Why I Don't Want Target To Know Quite So Much About Me

| Thu Feb. 16, 2012 6:09 PM EST

Charles Duhigg has a fascinating story in the New York Times Magazine this week that's all about the way retailers use data mining and microtargeting to sell you more stuff. Among other things, he tells the story of how Target exploited a pile of clever statistical relations to predict when women were pregnant so that they could send out coupon books full of items that pregnant women might want to buy. As it turns out, Target was unamused by Duhigg's curiosity about how this all worked. When he asked Target to comment, they refused. When he offered to fly out to company headquarters, they told him not to come. When he did anyway, a security guard escorted him off the premises.

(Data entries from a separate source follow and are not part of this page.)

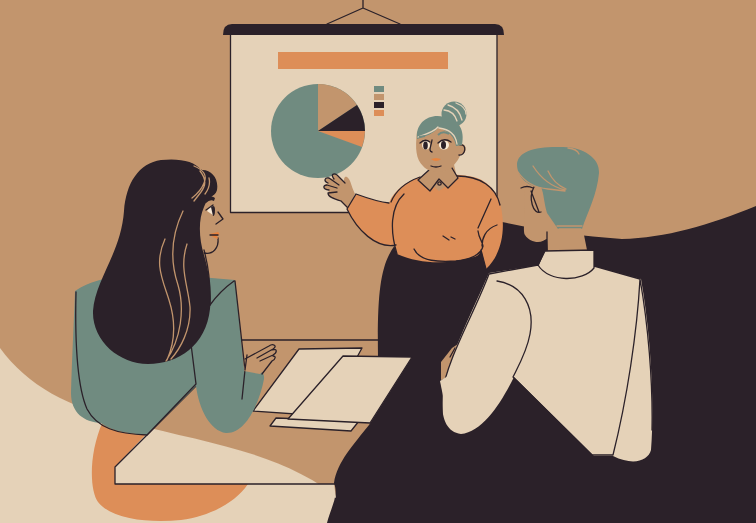
<!DOCTYPE html>
<html lang="en">
<head>
<meta charset="utf-8">
<title>Team presentation</title>
<style>
:root{--tan:#c2956d;--cream:#e5d2b8;--ink:#2b2129;--teal:#708b80;--orange:#dd8e58;--lip:#e8843f}
html,body{margin:0;background:var(--tan)}
body{width:756px;height:523px;overflow:hidden}
svg{display:block}
.tan{fill:var(--tan)}.cream{fill:var(--cream)}.ink{fill:var(--ink)}.teal{fill:var(--teal)}.orange{fill:var(--orange)}
.line{stroke:var(--ink);stroke-width:1.3;stroke-linecap:round;stroke-linejoin:round}
.open{fill:none}
.strand{fill:none;stroke:var(--tan);stroke-width:1.3;stroke-linecap:round}
.light{stroke:var(--cream)}
</style>
</head>
<body>
<svg width="756" height="523" viewBox="0 0 756 523" role="img" aria-label="A woman presents a pie chart to two seated colleagues">
  <g id="backdrop">
    <rect class="tan" width="756" height="523"/>
    <path class="cream" d="M0 348C28 386 66 406 130 423C210 444 284 452 345 503V523H0Z"/>
  </g>

  <g id="projection-screen">
    <path class="line open" d="M363 0V8L327 24M363 8L400 24"/>
    <rect class="cream line" x="230.500" y="34" width="266.500" height="178.500"/>
    <path class="ink" d="M223 35Q223 24 232 24H495Q504 24 504 35Z"/>
    <rect class="orange" x="278" y="52" width="170" height="17"/>
    <g id="pie-chart">
      <circle class="teal" cx="318" cy="131" r="47"/>
      <path class="tan" d="M318 131V84A47 47 0 0 1 357 105Z"/>
      <path class="ink" d="M318 131L357 105A47 47 0 0 1 365 131Z"/>
      <path class="orange" d="M318 131H365A47 47 0 0 1 362 147Z"/>
    </g>
    <g id="legend">
      <rect class="teal" x="374" y="86" width="10" height="6"/>
      <rect class="tan" x="374" y="94" width="10" height="6"/>
      <rect class="ink" x="374" y="102" width="10" height="6"/>
      <rect class="orange" x="374" y="110" width="10" height="6"/>
    </g>
  </g>

  <g id="dark-ground">
    <path class="ink" d="M395 245C381 264 377 290 378 357H412L369 425C354 444 337 462 334 483C339 496 331 507 327 523H756V206C710 225 665 238 622 239C580 236 545 231 502 222L484 250Z"/>
  </g>

  <g id="presenter">
    <g id="presenter-hand">
      <path class="tan" d="M348 209L355 194C351 186 351 180 347 177C344 176 344 179 344 182L336 175C332 174 331 176 334 179L328 178C324 178 324 181 328 183L325 185C323 188 326 189 329 190L328 194C329 197 336 199 341 201Z"/>
      <path class="line open" d="M341 201C334 199 328 197 328 193L337 192M329 190C322 189 323 185 327 185L337 188M328 183C323 181 325 177 329 178L339 185M334 179C330 174 334 173 337 175L345 183M341 201L348 208"/>
    </g>
    <path class="orange" d="M356 194C367 198 379 202 389 203C394 190 406 182 420 177C440 173 465 174 477 178C490 183 498 193 501 207C506 232 501 255 486 269L481 249C481 252 479 256 474 257C450 264 422 265 397 254L394 245C376 248 357 230 347 209Z"/>
    <path class="line open" d="M356 194C367 198 379 202 389 203M356 194L347 209C357 230 376 249 396 245M404 194C390 207 390 231 397 254M414 249C420 262 440 262 456 261C467 260 481 256 483 246C482 240 479 239 478 231M491 199L478 228M497 225C485 229 482 239 482 246M486 269L481 250M420 177C406 182 396 190 391 202M457 176C480 176 496 187 500 205M443 236L449 240M451 237L455 239"/>
    <path class="tan" d="M431 166L424 179L439 191L457 178L453 160Z"/>
    <path class="tan line" d="M429 170L418 180L430 191L439 179L448 188L458 178L452 168"/>
    <circle class="line open" cx="439.500" cy="183.500" r="1.700"/>
    <path class="tan" d="M417 132C415 149 416 159 423 166C430 174 445 174 452 167C457 162 460 157 460 155C467 155 468 144 461 144L459 121L432 118Z"/>
    <path class="line open" d="M460 145C467 143 466 156 459 155M432 140C431 147 428 151 432 152M431 166Q436 168 441 166"/>
    <circle class="teal" cx="454" cy="114" r="12.500"/>
    <path class="teal" d="M417 139C415 122 430 113 444 117C459 119 465 130 462 145L456 146C455 137 448 130 438 128C433 134 426 136 417 139Z"/>
    <path class="strand light" d="M444 110Q454 111 457 121M448 105Q459 108 462 120M456 103Q466 107 466 114M418 137C426 134 434 132 438 127M439 128Q455 130 457 144"/>
    <path fill="none" stroke="var(--teal)" stroke-width="2" d="M419 137L425 136M438 135Q443 130 449 134"/>
    <ellipse cx="426" cy="145" rx="4" ry="4.500" fill="#f8ead6"/>
    <ellipse cx="444" cy="145" rx="5" ry="4.500" fill="#f8ead6"/>
    <ellipse class="ink" cx="425.500" cy="145.500" rx="2.300" ry="4"/>
    <ellipse class="ink" cx="443.500" cy="145" rx="2.500" ry="4"/>
    <path class="line open" stroke-width="2" d="M420 143Q425 138 430 142M438 143Q444 137 451 142"/>
    <path fill="var(--lip)" d="M431 159L436 158L441 159Q436 163 431 159Z"/>
  </g>

  <g id="table">
    <path class="orange" d="M103 421C88 455 90 491 98 502C112 520 151 523 181 520C210 516 235 503 248 484H115V467L150 430Z"/>
    <path class="cream" d="M115 467L156 430C220 447 284 462 336 498L334 484H115Z"/>
    <path class="line open" d="M378 340H242L115 467V484H335"/>
  </g>

  <g id="papers">
    <path class="cream line" d="M276 418L270 426L351 431L359 421Z"/>
    <path class="cream line" d="M299 349L362 348L325 416L253 411Z"/>
    <path class="cream line" d="M343 356L412 357L370 423L288 419Z"/>
  </g>

  <g id="listener-woman">
    <path class="teal" d="M75 291C90 281 105 278 118 277H200L235 280L244 369C258 367 265 371 264 379C260 400 247 434 226 433C210 431 199 409 196 386L147 435C122 433 110 430 101 423C84 422 71 413 71 393C72 357 74 320 75 291Z"/>
    <path class="line open" d="M76 292C75 335 76 384 87 409C97 428 117 434 147 435L196 384L191 344M234 281Q220 291 210 305M235 281L245 370L242 399"/>
    <g id="woman-hand">
      <path class="tan" d="M244 371L247 354L270 344C276 342 278 345 273 349C278 347 278 351 274 354C278 355 276 359 272 362L260 374Z"/>
      <path class="line open" d="M245 359L269 346C273 343 278 346 273 349L257 358M272 350C278 348 277 353 273 355L260 361M273 356C276 356 276 359 272 361L262 374M245 370L247 355"/>
    </g>
    <path class="tan" d="M204 194L213 193C216 199 217 205 219 211L223 219L217 222L218 237C219 247 213 255 203 253L192 240Z"/>
    <path class="line open" d="M218 212L223 219L216 224M218 238C219 248 213 255 204 253"/>
    <path class="ink" d="M205 200Q211 194 215 198L214 201Q210 199 206 203Z"/>
    <path fill="#f8ead6" d="M207 211Q212 204 214 207L213 215Z"/>
    <path class="ink" d="M211 207Q215 204 215 210Q215 216 213 216Z"/>
    <path class="line open" d="M206 210L213 205"/>
    <path fill="var(--lip)" d="M210 234L218 232Q221 234 217 236L218 239L213 237Z"/>
    <path class="line open" d="M210 235L218 235"/>
    <path class="ink" d="M124 211C126 183 139 163 161 160C179 158 195 161 201 170C211 169 219 178 217 190C215 197 209 195 204 207C198 220 199 239 204 255C209 272 212 291 210 309C206 345 179 364 148 364C119 364 92 341 93 311C95 280 121 253 124 211Z"/>
    <path class="line open" d="M201 170C209 176 217 182 215 192M204 250Q211 276 210 305"/>
    <path class="strand" d="M183 211C169 240 171 264 178 285C185 309 181 339 166 361M165 239C154 263 162 278 169 300C176 322 175 342 167 360M187 244C179 268 188 285 190 307C191 330 180 349 171 359M194 166Q209 172 204 183Q201 191 192 198M200 171Q209 182 201 192L194 201M209 178Q211 186 205 194"/>
  </g>

  <g id="listener-man">
    <path class="tan" d="M441 380V362L452 348L461 342L456 376Z"/>
    <path class="line open" d="M450 357L455 348M453 357L457 348"/>
    <path class="tan" d="M524 186C527 206 522 231 525 235C530 243 541 244 547 239L548 255H588L582 225L556 190Z"/>
    <path class="line open" d="M521 188Q527 185 533 188M534 187C528 198 533 215 541 212M531 191L539 212M547 232V250M546 240Q542 243 538 243"/>
    <path class="teal" d="M517 164C518 151 536 146 563 147C583 147 600 158 599 173C597 195 588 211 582 229H558L547 213C544 203 544 194 541 187C531 187 517 180 517 164Z"/>
    <path class="teal" d="M562 149Q570 145 580 153Z"/>
    <path class="strand" d="M533 166Q545 185 565 190M548 171Q554 184 566 189M518 172Q528 187 548 189L565 191M568 148Q577 149 579 154M557 226H582M559 229H581"/>
    <path class="cream" d="M545 251L594 250V266L641 279C650 330 655 399 651 450C648 461 633 466 613 456L594 456L514 377C501 403 483 432 461 434C444 432 440 413 443 390C448 360 470 316 489 273L539 265Z"/>
    <path class="line open" d="M545 251L594 250V268C583 282 549 283 538 265L545 251M538 265L489 274C473 316 447 359 442 394V418M497 281C523 285 535 307 530 334C527 351 519 365 513 377L592 455H613C627 399 637 333 640 279L594 266M640 279C648 324 653 382 652 430"/>
    <path class="cream" d="M440 381L451 374L443 396Z"/>
  </g>
</svg>
</body>
</html>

Quite plainly, Target was concerned that their customers would freak out if they discovered just how much Target knows about them and how accurately Target can aim its marketing bazookas in their direction.

And it turns out Target was right: pregnant women did freak out. So they fine-tuned their coupon books to contain a bunch of random stuff (lawnmowers, videogames) among all the pregnancy-related items. Women who got those coupon books just figured this was the stuff on sale at Target this week and had no idea that it was more than a coincidence that half the offers were for diapers and onesies.

Longtime readers will be unsurprised to learn that I'm not thrilled by this kind of thing. But Felix Salmon challenges people like me to explain why:

Nowadays, computers have made it increasingly possible to fine-tune personalization down to the individual level, where it can sometimes get “spooky”....If sophisticated corporations manage to make their marketing materials less spooky, I don’t think there’s going to be much popular opposition to continued targeting — at least not in this country. Germany is different: Germans care a lot about their privacy, and fight hard for it.

Here, however, I’ve never received a good answer to the “why should I care?” question.

I'll admit up front that my reaction to this is mostly emotional: I just don't like the idea of Target or anyone else knowing so much about me. But the truth is that Felix is right. I don't really fear Target. The worst thing they can do with all their data mining wizardry is send me personalized coupon books. If I don't like it, I can toss them in the trash.

(As it happens, I actually think the increasing power of modern marketing in the hands of giant corporations is something we should all take a little more seriously than we do. But that's a topic for another day. For now, let's assume that Target's use of my personal data is pretty benign.)

So then: what's a good reason to be uneasy about this? Well, if Target can use statistical relations to predict pregnancy, I'll bet they can predict other things too. For example, the early stages of Alzheimer's. And much of the data that Target and other retailers collect is also available to other marketers at a price.

Sadly, not all of them have the scruples that Target does. If you were, say, a semi-shady company hawking dubious life insurance schemes, who would be your best prospect? Answer: someone still in enough control of their faculties that they live on their own without lots of supervision from their children or other caregivers, but just infirm enough that their judgment isn't so good anymore. They'd be perfectly suited to be scared/bullied into buying a bunch of crap they don't need. Hooray for data mining!

Alternately, keep in mind that it's not just corporations that can get their hands on this stuff. The federal government can buy it too for whatever profiling schemes the whiz kids at NSA come up with. I'm not super excited by this prospect either.

Now, it's true that scammers have preyed on the elderly for a long time, and governments have collected information about their citizenry for a long time too. But a problem that's small and controllable when the targeting data is both diffuse and arduous to collect can become cancerous when the data is cheaply and broadly available. Roughly speaking, then, that's my answer to the question of why I care. It's not Target per se. It's not my local supermarket. It's the fact that everyone is doing this, the data is all getting collected in centralized databases, and this stuff is then accessible to just about anyone, not just folks who want to send me coupons.

I suspect there's not much we can do about this. And maybe the good outweighs the bad in any case. After all, the internet is still a good thing even if pedophiles occasionally use chatrooms to stalk their prey. Still, I think there are legitimate reasons for concern. Life is more than just coupons.